Vietnamese Doan Thi Huong was filmed at the airport where Kim Jong-nam was killed approaching someone from behind and gently wiping something on their face, a police officer testified.
It happened in the departure hall of Kuala Lumpur International Airport's budget terminal, the same area where Kim was murdered.
But officer Wan Azirul Nizam Che Wan Aziz said the approach in that footage was gentle, in contrast to the "quite aggressive" fashion in which Kim was attacked as he waited at the airport.
Huong and Indonesian Siti Aisyah, in their 20s, are accused of killing Kim on February 13 by rubbing the nerve agent VX on his face in a Cold War-style hit that stunned the world.
The women, who were arrested a few days after the killing and face death by hanging if convicted, have pleaded not guilty to murdering the estranged half-brother of Kim Jong-un.
The defendants say they were duped into believing they were taking part in a prank for a reality TV show, and their lawyers blame North Korean agents for the assassination.
On Tuesday the police officer described to the High Court in Shah Alam, outside Kuala Lumpur, how Huong was filmed on February 11 apparently carrying out a practice run before allegedly killing Kim.
He said she appeared to choose a member of the public at random and wipe something on their face from behind in a gentle fashion.
"When the person turned to her direction, the accused Doan seemingly apologised," he said.
She "bowed her head slightly and put her hands close together in the direction of the person", he added.
The officer said that, in contrast, the footage of Kim being murdered was "quite rough, as if like an attack".
"The action was quite aggressive," he said, adding that Huong hurried off afterwards.
Prosecutors previously told the trial that the women carried out practice runs before assassinating Kim.
Earlier, government chemist Raja Subramaniam said that only a small amount of VX — but more than enough to kill him — was found on Kim's face.
VX is listed by the United Nations as a weapon of mass destruction, and Kim died in agony shortly after being attacked.
The women are accused on the charge sheet of committing the murder with four other suspects, who have not been named and are still at large. Four North Koreans fled Malaysia on the day of the murder.
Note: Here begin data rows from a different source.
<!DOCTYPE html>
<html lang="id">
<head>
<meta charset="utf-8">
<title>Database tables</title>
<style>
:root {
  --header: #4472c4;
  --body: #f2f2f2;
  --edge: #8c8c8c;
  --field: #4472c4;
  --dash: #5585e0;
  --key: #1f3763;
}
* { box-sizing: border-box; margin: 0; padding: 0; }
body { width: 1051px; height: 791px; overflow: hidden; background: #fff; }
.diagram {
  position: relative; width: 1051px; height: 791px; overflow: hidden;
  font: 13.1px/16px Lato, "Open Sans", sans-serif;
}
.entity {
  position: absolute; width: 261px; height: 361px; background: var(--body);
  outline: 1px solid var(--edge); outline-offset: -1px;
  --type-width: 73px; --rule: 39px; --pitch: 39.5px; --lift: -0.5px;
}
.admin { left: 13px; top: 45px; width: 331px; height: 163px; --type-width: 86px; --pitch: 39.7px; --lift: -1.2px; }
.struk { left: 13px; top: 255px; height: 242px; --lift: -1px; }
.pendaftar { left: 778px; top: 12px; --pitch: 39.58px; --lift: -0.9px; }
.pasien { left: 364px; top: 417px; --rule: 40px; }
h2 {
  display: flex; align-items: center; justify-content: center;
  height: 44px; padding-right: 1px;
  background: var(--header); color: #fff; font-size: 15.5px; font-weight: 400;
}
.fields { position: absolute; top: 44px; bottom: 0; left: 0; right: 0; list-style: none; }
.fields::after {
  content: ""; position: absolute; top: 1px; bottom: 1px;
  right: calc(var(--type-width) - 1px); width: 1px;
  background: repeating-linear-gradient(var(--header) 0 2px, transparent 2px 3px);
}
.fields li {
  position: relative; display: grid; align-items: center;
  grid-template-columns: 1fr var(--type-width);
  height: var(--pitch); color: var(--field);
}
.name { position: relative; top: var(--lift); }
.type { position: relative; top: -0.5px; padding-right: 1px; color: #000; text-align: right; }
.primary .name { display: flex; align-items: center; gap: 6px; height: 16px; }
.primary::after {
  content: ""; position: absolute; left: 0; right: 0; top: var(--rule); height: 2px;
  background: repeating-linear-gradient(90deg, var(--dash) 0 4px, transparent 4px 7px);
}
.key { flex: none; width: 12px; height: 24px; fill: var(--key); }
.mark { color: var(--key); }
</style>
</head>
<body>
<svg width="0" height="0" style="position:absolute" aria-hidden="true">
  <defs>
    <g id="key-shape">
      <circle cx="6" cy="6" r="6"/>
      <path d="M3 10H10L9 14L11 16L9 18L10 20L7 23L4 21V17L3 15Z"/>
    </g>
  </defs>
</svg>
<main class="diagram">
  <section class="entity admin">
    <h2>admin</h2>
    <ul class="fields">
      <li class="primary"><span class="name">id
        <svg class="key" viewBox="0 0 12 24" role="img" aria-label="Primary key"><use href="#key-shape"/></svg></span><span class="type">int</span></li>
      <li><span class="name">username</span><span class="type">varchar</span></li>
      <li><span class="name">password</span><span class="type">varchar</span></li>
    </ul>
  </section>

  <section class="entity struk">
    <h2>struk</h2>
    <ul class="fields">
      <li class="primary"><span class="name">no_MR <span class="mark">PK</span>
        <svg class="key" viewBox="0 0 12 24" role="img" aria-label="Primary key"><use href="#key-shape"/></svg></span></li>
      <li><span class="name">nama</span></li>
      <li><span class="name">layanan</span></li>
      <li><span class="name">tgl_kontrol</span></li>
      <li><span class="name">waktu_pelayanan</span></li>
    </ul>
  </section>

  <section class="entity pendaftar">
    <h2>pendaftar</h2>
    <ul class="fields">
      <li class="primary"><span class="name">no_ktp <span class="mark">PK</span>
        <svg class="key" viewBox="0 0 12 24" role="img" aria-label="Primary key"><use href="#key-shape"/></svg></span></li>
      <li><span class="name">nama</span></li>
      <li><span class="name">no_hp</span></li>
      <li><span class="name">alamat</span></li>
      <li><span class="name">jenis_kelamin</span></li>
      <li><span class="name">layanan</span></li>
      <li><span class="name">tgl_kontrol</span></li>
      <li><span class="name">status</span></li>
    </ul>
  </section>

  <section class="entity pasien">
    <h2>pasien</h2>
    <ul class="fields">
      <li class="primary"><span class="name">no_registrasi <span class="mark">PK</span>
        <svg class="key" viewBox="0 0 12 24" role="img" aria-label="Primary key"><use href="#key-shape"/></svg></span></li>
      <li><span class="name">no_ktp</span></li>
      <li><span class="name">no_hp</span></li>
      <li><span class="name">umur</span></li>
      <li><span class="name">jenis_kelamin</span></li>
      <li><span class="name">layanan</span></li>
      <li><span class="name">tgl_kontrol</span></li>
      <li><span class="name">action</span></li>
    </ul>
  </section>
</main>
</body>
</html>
The assassination sparked a fierce row between Malaysia and North Korea, which is suspected of ordering the hit. Pyongyang denies the allegation.